"One half of the difference between the [g]overnment estimate and the offeror's proposed cost [will be] added to (or subtracted from) the offer- or's estimate after first reducing or increasing the [g]overnment estimate by [the predetermined percentage] in the direction of the difference (reduce the difference) in order to establish projected cost and adjustment dollars."
3. In this regard, Moon also suggests that a recent change to the requirement to hold discussions enacted for procurements covered by Title 10 of the United States Code somehow precludes our Office from concluding that it was unreasonable for the agency to fail to hold discussions here. We find nothing in the language or legislative history of this recent change--which deleted a requirement that award based on initial proposals must be made to the lowest-priced offeror, 10 U.S.C. Sec. 2305(b)(4) as amended by the National Defense Authorization Act for Fiscal Year 1991, Pub. L. No. 101-510, Sec. 802(d)(3)(A), 104 Stat. 1485, 1589 (1990)--to establish that an agency need not conduct discussions even though it otherwise has no reasonable basis for awarding a contract.
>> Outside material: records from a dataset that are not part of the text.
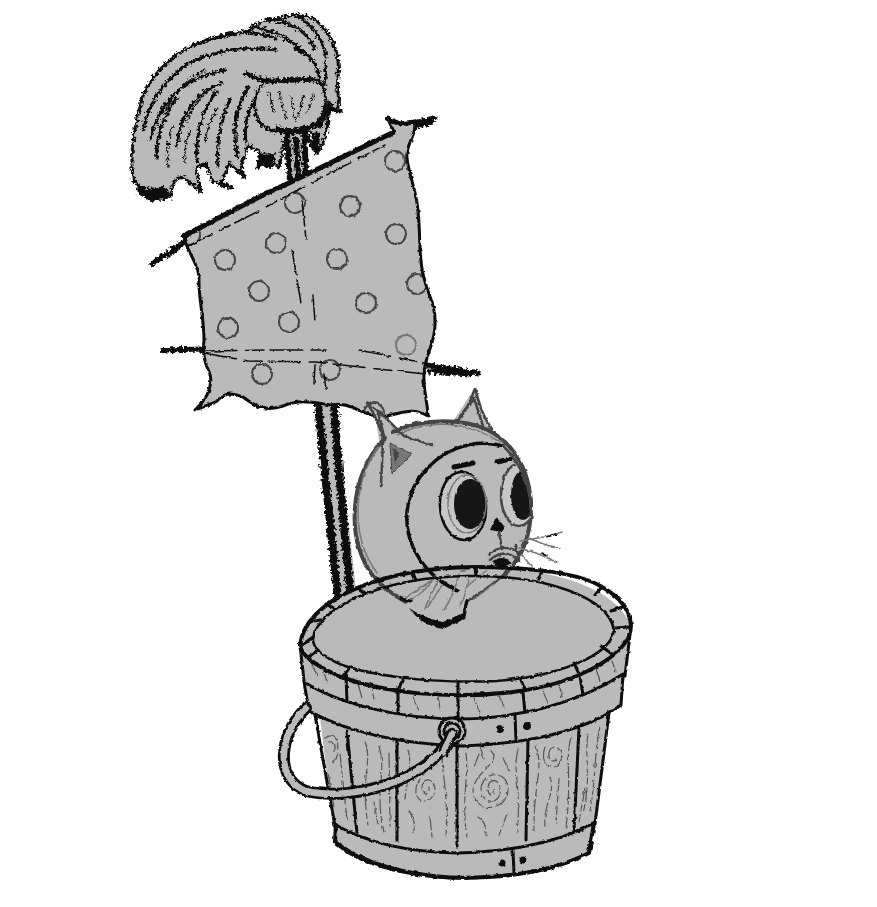
<!DOCTYPE html>
<html lang="en">
<head>
<meta charset="utf-8">
<title>Cat in a bucket boat</title>
<style>
:root { --paper: #fff; --wash: #bababa; --ink: #0c0c0c; --pencil: #444; --soft: #777; }
html, body { margin: 0; background: var(--paper); overflow: hidden; }
svg { display: block; width: 877px; height: 907px; }
.wash { fill: var(--wash); stroke: none; }
.line { fill: none; stroke: var(--ink); stroke-width: 3; stroke-linecap: round; stroke-linejoin: round; }
.bold { stroke-width: 4; }
.thin { stroke-width: 1.5; }
.shape { fill: var(--wash); stroke: var(--ink); stroke-width: 3; stroke-linejoin: round; }
.solid { fill: var(--ink); }
.pencil { fill: none; stroke: var(--pencil); stroke-width: 2.5; stroke-linecap: round; stroke-linejoin: round; }
.light { stroke: var(--soft); stroke-width: 1.5; }
.grain { fill: none; stroke: #555; stroke-width: 1.2; stroke-linecap: round; stroke-dasharray: 14 3 6 4; }
</style>
</head>
<body>
<svg viewBox="0 0 877 907" role="img" aria-label="A cat peers out of a wooden bucket that has a mop for a mast and a spotted cloth for a sail">
<defs>
  <filter id="charcoal" filterUnits="userSpaceOnUse" x="0" y="0" width="877" height="907">
    <feTurbulence type="fractalNoise" baseFrequency="0.35" numOctaves="2" seed="4" result="noise"/>
    <feDisplacementMap in="SourceGraphic" in2="noise" scale="7" xChannelSelector="R" yChannelSelector="G"/>
  </filter>
  <filter id="brush" filterUnits="userSpaceOnUse" x="0" y="0" width="877" height="907">
    <feTurbulence type="fractalNoise" baseFrequency="0.2" numOctaves="2" seed="9" result="noise"/>
    <feDisplacementMap in="SourceGraphic" in2="noise" scale="3" xChannelSelector="R" yChannelSelector="G"/>
  </filter>
  <circle id="spot" r="10"/>
  <clipPath id="face-clip"><path d="M408 516C409 475 445 445 485 444C512 448 530 480 530 512C529 549 508 579 478 594C440 590 407 557 408 516Z"/></clipPath>
  <clipPath id="sail-clip"><path id="sail-shape" d="M184 236C220 218 254 198 289 183L394 132L388 119L400 123L414 122C418 134 405 144 407 158C409 178 417 190 418 212C421 238 418 257 424 278C428 295 436 305 435 325C435 344 424 357 424 374C423 391 428 404 428 416C410 406 399 415 381 417C361 415 350 401 330 405C311 402 300 399 283 406C265 412 255 406 243 397C229 392 224 393 216 402L195 410C208 398 213 387 210 374C206 365 202 356 204 340C204 316 198 297 199 277C198 262 185 249 184 236Z"/></clipPath>
</defs>

<rect width="877" height="907" fill="var(--paper)"/>

<g id="mop-mast">
  <path class="wash" d="M286 132L304 130L308 190L288 190ZM315 402H335L363 652L344 655Z"/>
  <g filter="url(#charcoal)">
    <path class="line" stroke-width="7" style="stroke-width:6" d="M287 135L290 182M304 130L306 174M296 140L298 176"/>
    <path class="line" style="stroke-width:8" d="M318 404C324 460 331 530 338 600"/>
    <path class="line" style="stroke-width:8" d="M334 404C338 470 345 535 351 600"/>
    <path class="line" style="stroke-width:5" d="M338 600L344 655M352 600L361 652" stroke-dasharray="22 3"/>
  </g>
</g>

<g id="mop-head" filter="url(#charcoal)">
  <path class="shape" d="M134 182C128 157 136 118 143 96C154 69 179 49 205 41C222 35 238 34 250 30C260 18 275 20 285 17C300 12 316 17 324 29C334 41 340 57 338 76C336 90 341 101 337 112L328 101C329 125 327 139 317 153C312 148 317 137 312 132L286 133L279 167L267 160L258 168L260 151L247 146L241 170L245 178L229 163L222 183L232 188L213 181L206 164L196 168L201 192L184 178C174 176 171 187 171 197L153 199Z"/>
  <path class="solid" d="M134 178L142 188L164 187L171 194L152 202L138 194ZM258 154L275 153L273 169L261 165Z"/>
  <path class="line" d="M143 130C150 95 178 61 211 55C232 47 253 48 276 50M151 139C159 102 182 78 225 70M177 146C180 112 198 91 222 83M157 158C155 137 165 113 176 99M197 162C195 130 204 108 216 91M218 166C216 145 220 117 231 98M238 158C232 133 235 108 248 87M246 142C244 125 248 111 254 101M205 41C229 31 253 29 277 39M252 26C268 30 285 35 299 48M275 20C294 24 309 34 315 49M296 14C309 23 323 36 326 57M324 62C328 73 325 85 319 94M294 48C309 53 318 64 320 81"/>
  <path class="line thin" stroke="var(--pencil)" d="M166 109C176 91 187 79 205 70M187 122C190 109 199 99 208 92M205 142C206 130 211 119 217 109M168 167C166 148 169 136 173 126M185 163C184 149 187 137 190 130M277 33L291 43M300 28L309 39"/>
  <path class="shape" d="M259 89C250 103 255 126 272 131C291 133 319 129 324 111C327 94 325 84 315 79L264 82Z"/>
  <path class="line" style="stroke-width:5" d="M246 74L260 79C278 85 299 76 319 81M278 128C289 135 308 128 320 124M320 126L328 108L340 111M305 134L316 151L318 134"/>
  <path class="line thin" d="M269 93L274 112M279 91L286 119M291 97L295 120M304 95L298 117M314 94L307 113"/>
</g>

<g id="sail">
  <g filter="url(#charcoal)">
    <path class="line" style="stroke-width:5" d="M152 264L188 239M156 260L174 251L202 228M410 124L434 118M404 130L431 122M163 350L204 349M426 365L479 373M428 371L470 374"/>
  </g>
  <use href="#sail-shape" class="wash"/>
  <g id="cloth-spots" class="pencil" clip-path="url(#sail-clip)" filter="url(#brush)" style="stroke-width:2">
    <use href="#spot" x="295" y="203"/><use href="#spot" x="350" y="206"/><use href="#spot" x="395" y="161"/>
    <use href="#spot" x="396" y="234"/><use href="#spot" x="276" y="243"/><use href="#spot" x="225" y="260"/>
    <use href="#spot" x="337" y="259"/><use href="#spot" x="259" y="291"/><use href="#spot" x="366" y="303"/>
    <use href="#spot" x="417" y="284"/><use href="#spot" x="228" y="328"/><use href="#spot" x="289" y="322"/>
    <use href="#spot" x="406" y="345" stroke="var(--soft)"/><use href="#spot" x="262" y="374"/><use href="#spot" x="330" y="370"/>
    <use href="#spot" x="374" y="413"/><use href="#spot" x="190" y="235"/>
  </g>
  <g filter="url(#brush)">
    <use href="#sail-shape" class="line"/>
    <path class="line" style="stroke-width:5" d="M184 236C220 218 254 198 289 183L394 132M388 119L400 124L414 122"/>
    <path class="line thin" stroke-dasharray="27 8 12 5" d="M188 246L257 212L303 187L385 145"/>
    <path class="line thin" stroke-dasharray="32 9 18 6" d="M205 351L271 350L326 350M204 353L248 361L315 362L425 374M359 350L424 363"/>
    <path class="line thin" stroke-dasharray="25 5" d="M302 201L306 239M292 250L301 303M313 295L315 322M315 365L314 384M324 374L326 389"/>
  </g>
</g>

<g id="bucket-fill">
  <path class="wash" d="M300 645C307 599 375 570 465 567C551 566 616 587 631 626L625 680L612 702L595 824L590 853C550 872 500 879 448 878C396 875 354 862 335 842L320 717L304 694Z"/>
</g>

<g id="cat">
  <path class="wash" d="M354 514C353 477 368 456 379 441L374 404L397 431C412 421 432 420 452 423L474 389L489 429C507 440 521 456 526 482C537 520 531 548 511 570L466 608L442 626L405 602C373 584 355 551 354 514Z"/>
  <g filter="url(#brush)">
    <path class="pencil" style="stroke-width:4" d="M384 439C348 479 346 539 373 576C384 589 395 596 406 602M393 432C424 417 465 419 488 430C514 444 528 469 531 501C532 536 522 558 503 577"/>
    <path class="pencil light" d="M378 447C352 485 351 538 377 573M397 435C431 417 470 423 500 442"/>
    <path class="pencil" d="M381 486L383 440C380 426 375 414 367 403C382 412 392 425 404 436L432 445M378 412L385 440M452 424C463 415 471 403 475 388C479 402 482 416 492 429M457 422L474 398M474 398L483 426"/>
    <path d="M390 443L412 454L392 474Z" fill="#777" stroke="var(--pencil)"/>
    <path d="M393 448L399 453L395 465Z" fill="#444"/>
    <path class="line" stroke="var(--pencil)" style="stroke-width:3.5" d="M503 446C470 437 438 452 420 477C402 502 403 534 419 558C429 574 443 584 458 591"/>
    <path class="pencil" d="M503 446C523 464 533 496 529 526C525 550 511 572 487 588L466 602"/>
    <g clip-path="url(#face-clip)">
      <ellipse cx="463" cy="506" rx="23" ry="34" fill="#c6c6c6" stroke="var(--ink)" stroke-width="2.5" transform="rotate(-4 463 506)"/>
      <ellipse cx="470" cy="504" rx="16" ry="25" fill="#171717"/>
      <ellipse cx="467" cy="504" rx="19" ry="29" class="pencil light"/>
      <ellipse cx="519" cy="495" rx="18" ry="31" fill="#c6c6c6" stroke="var(--pencil)" stroke-width="2.5"/>
      <ellipse cx="523" cy="495" rx="12" ry="25" fill="#171717"/>
    </g>
    <path class="line" style="stroke-width:5" d="M454 467L473 463M497 462L510 459"/>
    <path class="solid" d="M490 530L496 517L505 527L502 532Z"/>
    <path class="pencil" d="M499 532L502 549M489 555C496 546 508 547 518 551M490 560C499 552 508 552 516 558M516 545L519 560"/>
    <path class="solid" d="M492 562C498 556 507 557 511 563C505 568 497 568 492 562Z"/>
    <path class="pencil light" d="M520 541L544 537L562 532M519 548L536 553L557 562M522 555L532 567M528 538L546 545L560 548M487 565L461 571M486 571L465 588"/>
    <path class="line thin" d="M547 537L556 534M541 553L547 556"/>
    <path class="pencil light" d="M402 600L431 581M411 600C424 592 431 584 436 575M428 607L442 585M444 610C451 599 456 587 459 574M460 606C466 595 468 585 468 575M474 599L494 584M440 578C434 588 428 600 425 609"/>
    <path class="solid" d="M409 608C421 616 433 620 443 622L467 611L465 619L443 629C427 626 417 619 409 608Z"/>
    <path class="line" d="M401 599L410 601M467 601L464 611"/>
  </g>
</g>

<g id="bucket" filter="url(#brush)">
  <path class="line bold" d="M300 645C305 601 378 568 474 567C535 567 582 574 602 587C620 597 630 611 631 626C630 655 577 684 513 692C445 700 382 692 341 677C318 667 301 656 300 645Z"/>
  <path class="line" style="stroke-width:2.5" d="M313 638C319 606 385 577 468 576C546 575 608 597 614 630C611 656 558 676 497 681C428 684 371 675 342 665C323 657 312 648 313 638Z"/>
  <path class="line" d="M302 645L313 637M310 622L320 620M326 604L334 608M358 588L365 593M412 572L416 580M475 567L476 576M542 571L539 579M602 587L595 595M625 606L611 611M630 627L614 628M612 654L601 646M578 672L574 663M525 690L521 680M458 694V682M397 690L403 680M343 677L350 667M307 658L318 650"/>
  <path class="line" d="M300 645L304 681M631 626L625 676"/>
  <path class="line" d="M346 676L347 702M398 690V712M458 695V719M523 692L525 713M580 676L583 695"/>

  <g id="staves">
    <path class="line" d="M315 715L335 826M610 705L595 824M347 731L357 833M397 741V840M457 746V846M528 740L526 840M579 728L574 831"/>
  </g>
  <g id="wood-grain" class="grain">
    <path d="M325 738C338 730 342 747 333 763M329 742C336 739 337 754 331 752M328 773L334 807M340 754L347 820M365 742C373 759 360 776 368 825M379 746C387 774 374 792 384 832M389 753L390 826M408 750C413 765 407 777 405 799M444 749C438 765 449 780 446 837M427 756C437 768 414 777 416 793C419 807 435 801 435 789C434 777 422 777 422 788C423 797 430 795 429 787M409 811C417 819 413 827 414 836M430 816L432 837M466 753C469 775 461 800 467 837M518 749C512 771 522 786 517 832M491 750C504 762 473 772 473 791C475 815 507 811 508 790C509 769 480 770 481 791C483 806 502 804 500 789C499 777 487 778 488 790C489 798 496 797 494 789M479 754L474 767M503 758L509 771M478 817C489 824 484 831 487 839M507 814L499 835M536 746C544 769 533 787 534 831M571 737C565 759 572 778 566 828M545 747C538 768 557 773 561 760C565 746 547 741 549 757C551 764 558 761 556 754M550 777C556 792 543 804 545 827M559 779L556 823M588 734C584 758 592 773 583 814M600 727C594 753 596 778 590 811M313 666L317 676M323 669L327 682M358 684L362 698M371 686L374 699M413 697L419 711M438 697L441 713M474 698L480 714M499 696L505 709M542 689L548 703M559 684L562 697M596 668L600 682M612 661L616 672M374 803L378 824M480 746L484 759M585 788L579 822"/>
  </g>

  <path id="upper-hoop" class="shape" d="M304 682C338 703 395 719 462 719C524 718 582 701 623 674L621 705C586 731 526 744 463 746C397 744 346 731 309 711Z"/>
  <path id="lower-hoop" class="shape" d="M336 825C367 843 408 852 457 853C510 852 560 842 594 823L589 853C550 872 501 879 449 878C399 875 354 862 335 842Z"/>
  <path class="line" d="M515 716L516 740M513 851L514 873"/>
  <g id="rivets" class="solid"><circle cx="500" cy="729" r="4"/><circle cx="527" cy="726" r="4"/><circle cx="502" cy="863" r="3.5"/><circle cx="523" cy="860" r="3.5"/></g>
  <path class="line bold" d="M336 825L335 842C370 869 433 881 487 877C525 875 562 867 589 853L594 823"/>

  <g id="handle">
    <path class="line" style="stroke-width:12" d="M306 708C278 735 275 779 306 791C352 802 432 780 451 735"/>
    <path d="M306 708C278 735 275 779 306 791C352 802 432 780 451 735" fill="none" stroke="var(--wash)" stroke-width="6.5" stroke-linecap="round"/>
    <circle class="shape" cx="452" cy="731" r="13"/>
    <circle class="line" cx="452" cy="731" r="8"/>
    <path d="M443 752L451 733" stroke="var(--wash)" stroke-width="7" stroke-linecap="round"/>
    <path class="line" style="stroke-width:2.5" d="M440 750L448 732C451 726 458 730 456 736L447 755"/>
  </g>
</g>
</svg>
</body>
</html>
4. See generally Trijicon, Inc., 71 Comp.Gen. 41 (1991), 91-2 CPD Para. 375, where an agency's evaluation abandoned the stated RFP evaluation scheme seeking technical merit, and instead awarded all technically acceptable proposals with a perfect score, no information was available in the evaluation materials to support a conclusion that one proposal was more advantageous to the government than any other proposal, or that an offeror was not prejudiced by the agency's evaluation.
5. Likewise, Moon's contention that Jonathan was not prejudiced because of Jonathan's relative standing compared to other offerors even before the Navy performed its cost evaluation again requires us to speculate about the results of a rational evaluation of each offeror's cost proposals. Given that all proposals were found to be technically equal and that award was made to the low cost offeror, we disagreed with the contention that neither of the protesters would have had a chance for award had the agency conducted a rational evaluation of proposed labor hours and material costs.
6. We note that Moon's argument that we erroneously concluded that there was no written record of the cost analyst's judgment as to the sufficiency of the support of the offerors labor hour and material cost estimates mischaracterizes our decision. According to Moon, the record "include[s] the contemporaneous written record of the cost analyst's judgments." Our decision explained that, in spite of the Navy's assertion that the cost analyst applied the "split the difference" formula to all contractor estimates outside of the predetermined percentage range on which she determined that the "[o]fferor's estimate is well supported with an equal probability of [g]overnment or [o]fferor being correct," there was no written record of the cost analyst's judgments on this issue. In other words, although the Navy insisted that its cost analyst only split the difference upon concluding that the contractor cost estimate was as likely to be correct as the government estimate, there was no record of these claimed individualized judgments. The cost analyst confirmed this fact at the hearing on this protest. Hearing Transcript at 36 through 39.